Stepping into the Shinyokohama Ramen Museum in Yokohama City, Japan, is like walking into a time capsule. Clothes hang on a balcony wash line, a barbershop pole twirls on a building and paper lanterns light up a central courtyard surrounded by ramshackle ramen shops from the mid-1900s. But these aren’t actually vintage shops, nor an authentic landscape—they're the museum's faithful recreation of a streetscape from 1958, the year instant ramen was invented, and all nine fake storefronts are filled with regional ramen shops.
Shinyokohama opened in 1994, billed as the world’s first food-themed amusement park, a one-stop shop for anyone looking to learn about or taste a certain type of ramen. In addition to the cleverly designed food court, the museum has replicated an old-fashioned candy shop, runs a lighter-fare café, operates a nearly 100-foot-long slot-car race track and has a gift shop where visitors buy ramen from all over the world.
Ramen is best known as a Japanese specialty—about 30 percent of Japanese citizens consume it twice a week, according to the museum. But the iconic dish actually has Chinese roots, Masahiro Nakano, the museum’s PR director, tells Smithsonian.com. When Japan opened its ports in 1859, he explains, Chinese restaurants began to line the streets in port towns, serving a noodle dish that was the forefather of modern ramen. Japanese locals discovered the noodles and soon began to sell their own from street carts. From there, the dish spread across the country, taking on a life of its own in each region.
Today, Japanese ramen includes up to 40 ingredients to make each unique flavor. Ramen types vary based on broth (pork, chicken, fish or vegetable), seasoning, toppings and noodle type. There are four, by the way—thin; thick; wrinkled or curly; and hirauchi (wider flat noodles).
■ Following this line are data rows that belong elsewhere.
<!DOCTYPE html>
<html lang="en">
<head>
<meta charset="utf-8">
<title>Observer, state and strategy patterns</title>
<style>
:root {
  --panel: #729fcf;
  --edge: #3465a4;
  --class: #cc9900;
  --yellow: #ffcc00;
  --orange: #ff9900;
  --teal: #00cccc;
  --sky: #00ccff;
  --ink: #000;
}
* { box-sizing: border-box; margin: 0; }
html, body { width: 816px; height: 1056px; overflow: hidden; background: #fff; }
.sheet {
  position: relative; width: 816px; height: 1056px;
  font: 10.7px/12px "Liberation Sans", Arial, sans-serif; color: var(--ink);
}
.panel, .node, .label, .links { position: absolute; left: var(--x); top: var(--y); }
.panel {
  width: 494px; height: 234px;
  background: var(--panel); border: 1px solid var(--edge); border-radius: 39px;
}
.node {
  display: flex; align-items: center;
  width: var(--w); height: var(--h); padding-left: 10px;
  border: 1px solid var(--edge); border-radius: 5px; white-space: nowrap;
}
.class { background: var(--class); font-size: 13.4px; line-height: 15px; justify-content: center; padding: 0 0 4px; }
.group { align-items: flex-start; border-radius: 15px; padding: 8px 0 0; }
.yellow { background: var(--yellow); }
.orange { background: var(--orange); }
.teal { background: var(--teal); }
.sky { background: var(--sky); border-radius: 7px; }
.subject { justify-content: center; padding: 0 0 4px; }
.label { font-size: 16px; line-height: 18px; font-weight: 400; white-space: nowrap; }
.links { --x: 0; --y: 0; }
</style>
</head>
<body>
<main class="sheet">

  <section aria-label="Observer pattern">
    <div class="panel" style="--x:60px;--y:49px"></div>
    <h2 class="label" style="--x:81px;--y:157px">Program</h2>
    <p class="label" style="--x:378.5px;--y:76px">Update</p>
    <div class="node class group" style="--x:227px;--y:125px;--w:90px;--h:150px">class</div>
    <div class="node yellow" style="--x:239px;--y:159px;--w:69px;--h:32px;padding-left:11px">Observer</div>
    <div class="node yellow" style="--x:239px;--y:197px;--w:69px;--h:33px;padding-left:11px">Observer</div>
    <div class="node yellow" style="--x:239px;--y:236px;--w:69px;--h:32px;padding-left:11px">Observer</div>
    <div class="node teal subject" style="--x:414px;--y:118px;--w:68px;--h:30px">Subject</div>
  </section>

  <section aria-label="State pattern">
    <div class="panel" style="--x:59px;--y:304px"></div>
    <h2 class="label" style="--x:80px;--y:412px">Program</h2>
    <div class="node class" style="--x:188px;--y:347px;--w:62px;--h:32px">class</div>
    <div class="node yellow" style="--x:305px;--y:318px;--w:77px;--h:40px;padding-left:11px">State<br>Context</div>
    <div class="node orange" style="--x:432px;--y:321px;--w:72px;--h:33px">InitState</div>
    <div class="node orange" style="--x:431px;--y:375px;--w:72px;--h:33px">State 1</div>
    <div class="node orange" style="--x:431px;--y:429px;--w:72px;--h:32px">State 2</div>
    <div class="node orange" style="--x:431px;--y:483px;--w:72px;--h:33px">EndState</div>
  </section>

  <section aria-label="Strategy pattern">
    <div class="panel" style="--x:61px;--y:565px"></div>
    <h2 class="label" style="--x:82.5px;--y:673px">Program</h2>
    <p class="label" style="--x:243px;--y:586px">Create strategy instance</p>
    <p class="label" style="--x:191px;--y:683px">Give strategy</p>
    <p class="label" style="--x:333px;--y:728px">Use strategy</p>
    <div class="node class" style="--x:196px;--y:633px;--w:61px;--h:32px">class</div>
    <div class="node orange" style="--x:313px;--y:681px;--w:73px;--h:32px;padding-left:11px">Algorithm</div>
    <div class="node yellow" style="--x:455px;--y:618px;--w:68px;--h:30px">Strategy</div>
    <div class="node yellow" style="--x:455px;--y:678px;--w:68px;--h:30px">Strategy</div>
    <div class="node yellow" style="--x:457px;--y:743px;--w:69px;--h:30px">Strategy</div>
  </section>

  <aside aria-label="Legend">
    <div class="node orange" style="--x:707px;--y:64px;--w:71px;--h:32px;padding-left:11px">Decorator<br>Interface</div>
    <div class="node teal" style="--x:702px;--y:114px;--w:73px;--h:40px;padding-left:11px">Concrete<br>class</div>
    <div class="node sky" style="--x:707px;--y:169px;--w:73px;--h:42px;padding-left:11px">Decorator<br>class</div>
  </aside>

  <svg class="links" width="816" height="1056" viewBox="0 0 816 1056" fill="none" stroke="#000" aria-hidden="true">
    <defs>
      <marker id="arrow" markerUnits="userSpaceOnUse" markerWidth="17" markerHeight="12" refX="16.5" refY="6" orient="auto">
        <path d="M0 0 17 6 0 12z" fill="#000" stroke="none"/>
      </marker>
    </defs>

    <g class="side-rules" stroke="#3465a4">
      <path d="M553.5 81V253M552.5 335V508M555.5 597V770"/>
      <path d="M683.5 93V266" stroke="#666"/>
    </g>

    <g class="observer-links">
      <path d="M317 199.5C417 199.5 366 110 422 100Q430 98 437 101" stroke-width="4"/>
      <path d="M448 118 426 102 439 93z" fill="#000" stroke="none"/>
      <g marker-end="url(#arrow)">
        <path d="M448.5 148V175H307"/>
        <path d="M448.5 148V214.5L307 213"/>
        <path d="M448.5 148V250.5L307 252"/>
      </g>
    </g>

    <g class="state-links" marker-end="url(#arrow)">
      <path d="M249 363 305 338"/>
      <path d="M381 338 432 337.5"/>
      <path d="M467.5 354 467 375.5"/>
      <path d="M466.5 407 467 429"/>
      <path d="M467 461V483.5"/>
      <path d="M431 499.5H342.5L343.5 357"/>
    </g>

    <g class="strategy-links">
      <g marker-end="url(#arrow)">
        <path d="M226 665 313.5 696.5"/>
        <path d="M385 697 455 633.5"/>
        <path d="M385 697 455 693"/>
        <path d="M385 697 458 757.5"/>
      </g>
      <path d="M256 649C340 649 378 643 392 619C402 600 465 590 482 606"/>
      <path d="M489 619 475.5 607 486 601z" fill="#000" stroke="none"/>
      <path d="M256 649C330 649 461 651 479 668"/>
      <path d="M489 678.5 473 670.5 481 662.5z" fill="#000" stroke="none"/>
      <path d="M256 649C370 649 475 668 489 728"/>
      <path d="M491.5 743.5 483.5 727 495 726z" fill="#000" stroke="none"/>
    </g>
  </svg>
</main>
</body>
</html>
The differences between ramen styles go deeper than noodles and broth, though. Japan has more than 30 regional ramen specialties, too. Shinyokohama told Smithsonian about the following six. As you peruse (and drool), remember—no matter how or where you eat your ramen, follow Nakano’s advice and get a little noisy: “Ramen tastes dramatically better when slurped,” he said.
Sapporo Style (Hokkaido - northern Japan)
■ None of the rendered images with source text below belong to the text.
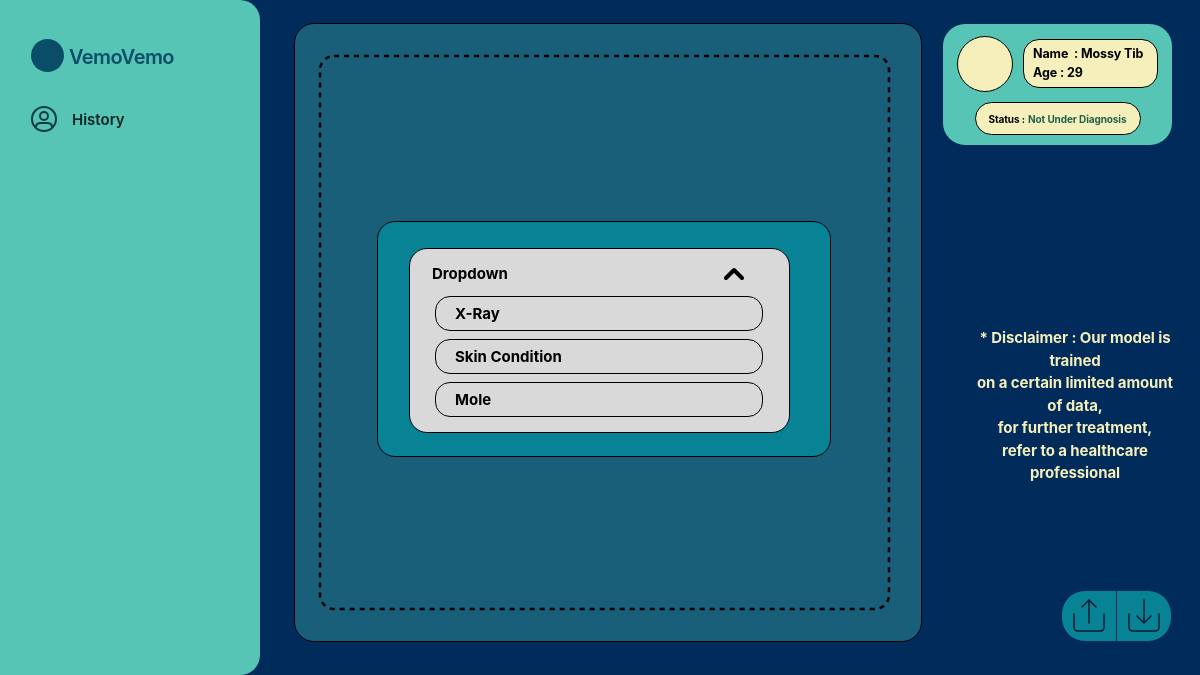
<!DOCTYPE html>
<html lang="en">
<head>
<meta charset="utf-8">
<title>VemoVemo dashboard</title>
<style>
:root {
  --navy: #002b5b;
  --mint: #57c5b6;
  --steel: #1a5f7a;
  --teal: #088395;
  --brand: #0a4d68;
  --cream: #f5f0bb;
  --grey: #d9d9d9;
  --status: #20604a;
  --ink: #000;
}
* { box-sizing: border-box; margin: 0; padding: 0; }
html, body { width: 1200px; height: 675px; overflow: hidden; }
body { background: var(--navy); color: var(--ink); font-family: Inter, "Open Sans", sans-serif; font-weight: 700; white-space: nowrap; }
svg { display: block; fill: none; stroke: var(--ink); }
ul { list-style: none; }
a { color: inherit; text-decoration: none; }

.dashboard { display: grid; grid-template-columns: 260px 628px 229px; height: 675px; }

.sidebar { background: var(--mint); border-radius: 0 20px 20px 0; padding: 39px 30px; }
.brand { display: flex; align-items: center; gap: 5px; padding-left: 1px; height: 33px; color: var(--brand); font-size: 20px; font-weight: 600; letter-spacing: -.6px; }
.brand-dot { width: 33px; height: 33px; border-radius: 50%; background: var(--brand); }
.brand-name { padding-top: 3px; }
.nav { margin-top: 33px; }
.nav a { display: flex; align-items: center; gap: 14px; height: 28px; color: #0d2520; font-size: 15px; font-weight: 600; }
.nav svg { stroke: #0b3b45; stroke-width: 2; }

.workspace { position: relative; margin: 23px 0 0 34px; width: 628px; height: 619px; padding: 197px 0 0 82px; background: var(--steel); border: 1px solid var(--ink); border-radius: 20px; }
.drop-outline { position: absolute; left: 23px; top: 30px; }
.picker { position: relative; width: 454px; height: 236px; padding: 26px 0 0 31px; background: var(--teal); border: 1px solid var(--ink); border-radius: 18px; }
.menu { width: 381px; height: 185px; padding: 0 25px; background: var(--grey); border: 1px solid var(--ink); border-radius: 18px; font-size: 15px; }
.menu-head { display: flex; justify-content: space-between; align-items: center; height: 47px; padding: 2px 17px 0 0; margin-left: -3px; }
.menu-head svg { margin-right: 1px; stroke-width: 4; stroke-linecap: round; stroke-linejoin: round; }
.options { display: grid; gap: 8px; }
.options li { display: flex; align-items: center; width: 328px; height: 35px; padding-left: 19px; border: 1px solid var(--ink); border-radius: 15px; }

.rail { display: flex; flex-direction: column; width: 229px; height: 642px; margin-left: 55px; padding-top: 24px; }
.patient { flex: none; display: flex; flex-direction: column; align-items: center; width: 229px; height: 121px; padding: 12px 14px 0; background: var(--mint); border-radius: 22px; }
.identity { display: flex; justify-content: space-between; align-items: center; width: 201px; height: 55px; }
.avatar { width: 56px; height: 56px; background: var(--cream); border: 1px solid var(--ink); border-radius: 50%; }
.details { width: 135px; height: 49px; padding: 4px 0 0 9px; background: var(--cream); border: 1px solid var(--ink); border-radius: 16px; font-size: 12.5px; line-height: 19px; letter-spacing: -.1px; white-space: pre; }
.status { display: flex; align-items: center; justify-content: center; gap: 3px; width: 166px; height: 33px; margin-top: 11px; background: var(--cream); border: 1px solid var(--ink); border-radius: 17px; font-size: 10px; letter-spacing: -.1px; }
.status strong { color: var(--status); }
.disclaimer { align-self: flex-start; width: 230px; margin: 182px 0 0 17px; color: var(--cream); font-size: 15px; line-height: 22.5px; text-align: center; letter-spacing: -.1px; }
.transfer { display: flex; align-self: flex-end; flex: none; width: 111px; height: 52px; margin-top: auto; background: var(--teal); border: 1px solid var(--navy); border-radius: 24px; }
.transfer a { flex: 1; display: grid; place-items: center; }
.transfer a + a { border-left: 1px solid var(--navy); }
.transfer svg { stroke: #001c30; stroke-width: 1.5; stroke-linecap: round; stroke-linejoin: round; }
</style>
</head>
<body>
<div class="dashboard">
  <aside class="sidebar">
    <div class="brand"><span class="brand-dot"></span><span class="brand-name">VemoVemo</span></div>
    <nav class="nav">
      <a href="#">
        <svg width="28" height="28" viewBox="0 0 28 28" aria-hidden="true">
          <circle cx="14" cy="14" r="12"/>
          <circle cx="14" cy="11" r="4"/>
          <path d="M6 22C6 18 9 18 11 18H17C19 18 22 18 22 22"/>
        </svg>
        <span>History</span>
      </a>
    </nav>
  </aside>

  <main class="workspace">
    <svg class="drop-outline" width="574" height="558" viewBox="0 0 574 558" aria-hidden="true">
      <rect x="2" y="2" width="569" height="553" rx="14" stroke-width="2.5" stroke-dasharray="5 5"/>
    </svg>
    <section class="picker">
      <div class="menu">
        <div class="menu-head">
          <span>Dropdown</span>
          <svg width="24" height="16" viewBox="0 0 24 16" aria-hidden="true"><path d="M4 12L12 4L20 12"/></svg>
        </div>
        <ul class="options">
          <li>X-Ray</li>
          <li>Skin Condition</li>
          <li>Mole</li>
        </ul>
      </div>
    </section>
  </main>

  <aside class="rail">
    <section class="patient">
      <div class="identity">
        <span class="avatar"></span>
        <div class="details"><p>Name  : Mossy Tib</p><p>Age : 29</p></div>
      </div>
      <p class="status"><span>Status :</span><strong>Not Under Diagnosis</strong></p>
    </section>
    <p class="disclaimer">* Disclaimer : Our model is<br>trained<br>on a certain limited amount<br>of data,<br>for further treatment,<br>refer to a healthcare<br>professional</p>
    <div class="transfer">
      <a href="#" aria-label="Upload">
        <svg width="34" height="36" viewBox="0 0 34 36" aria-hidden="true">
          <path d="M2 16V29Q2 33 6 33H28Q32 33 32 29V16M17 25V2M10 9L17 2L24 9"/>
        </svg>
      </a>
      <a href="#" aria-label="Download">
        <svg width="34" height="36" viewBox="0 0 34 36" aria-hidden="true">
          <path d="M2 16V29Q2 33 6 33H28Q32 33 32 29V16M17 2V25M10 18L17 25L24 18"/>
        </svg>
      </a>
    </div>
  </aside>
</div>
</body>
</html>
Miso ramen made with chicken, fish or pork broth and flavored with red soybean paste. Thick noodles. Usually served with ground pork, bean sprouts, cabbage, sweet corn, chashu (simmered pork belly), soft-boiled eggs and butter.
Yamagata Style (Yamagata prefecture - north-central Japan)
Fish stock mixed with a soy sauce base. This ramen is served chilled, usually in the summertime. Considered comfort food, this style has a number of variations all its own.
Tokyo Style (central Japan)
Made from a pork and chicken broth combination with curly noodles. Usually has dashi added, a mixture of sea kelp and dried smoked bonito flakes. Seasoned with shoyu, a type of Japanese soy sauce.
Kitakata Style (Northern Honshu - central Japan)
Broth made from a mixture of pork and dried anchovy dashi. The noodles are flat and bowls are accompanied by a fish cake, leeks and pork belly.
Tokushima Style (Shikoku Island - southern Japan)
A tonkatsu-shoya (basically thick Worcestershire and soy sauce) combination in this broth creates a dark brown color. Served with stewed pork rib and a raw egg cracked on top.
Hakata Style (Fukuoka - southern Japan)
A robust and opaque pork broth most often seasoned with shio (salt). Topped with spicy mustard greens, wood-ear mushrooms, chashu and beni-shoga (pickled ginger).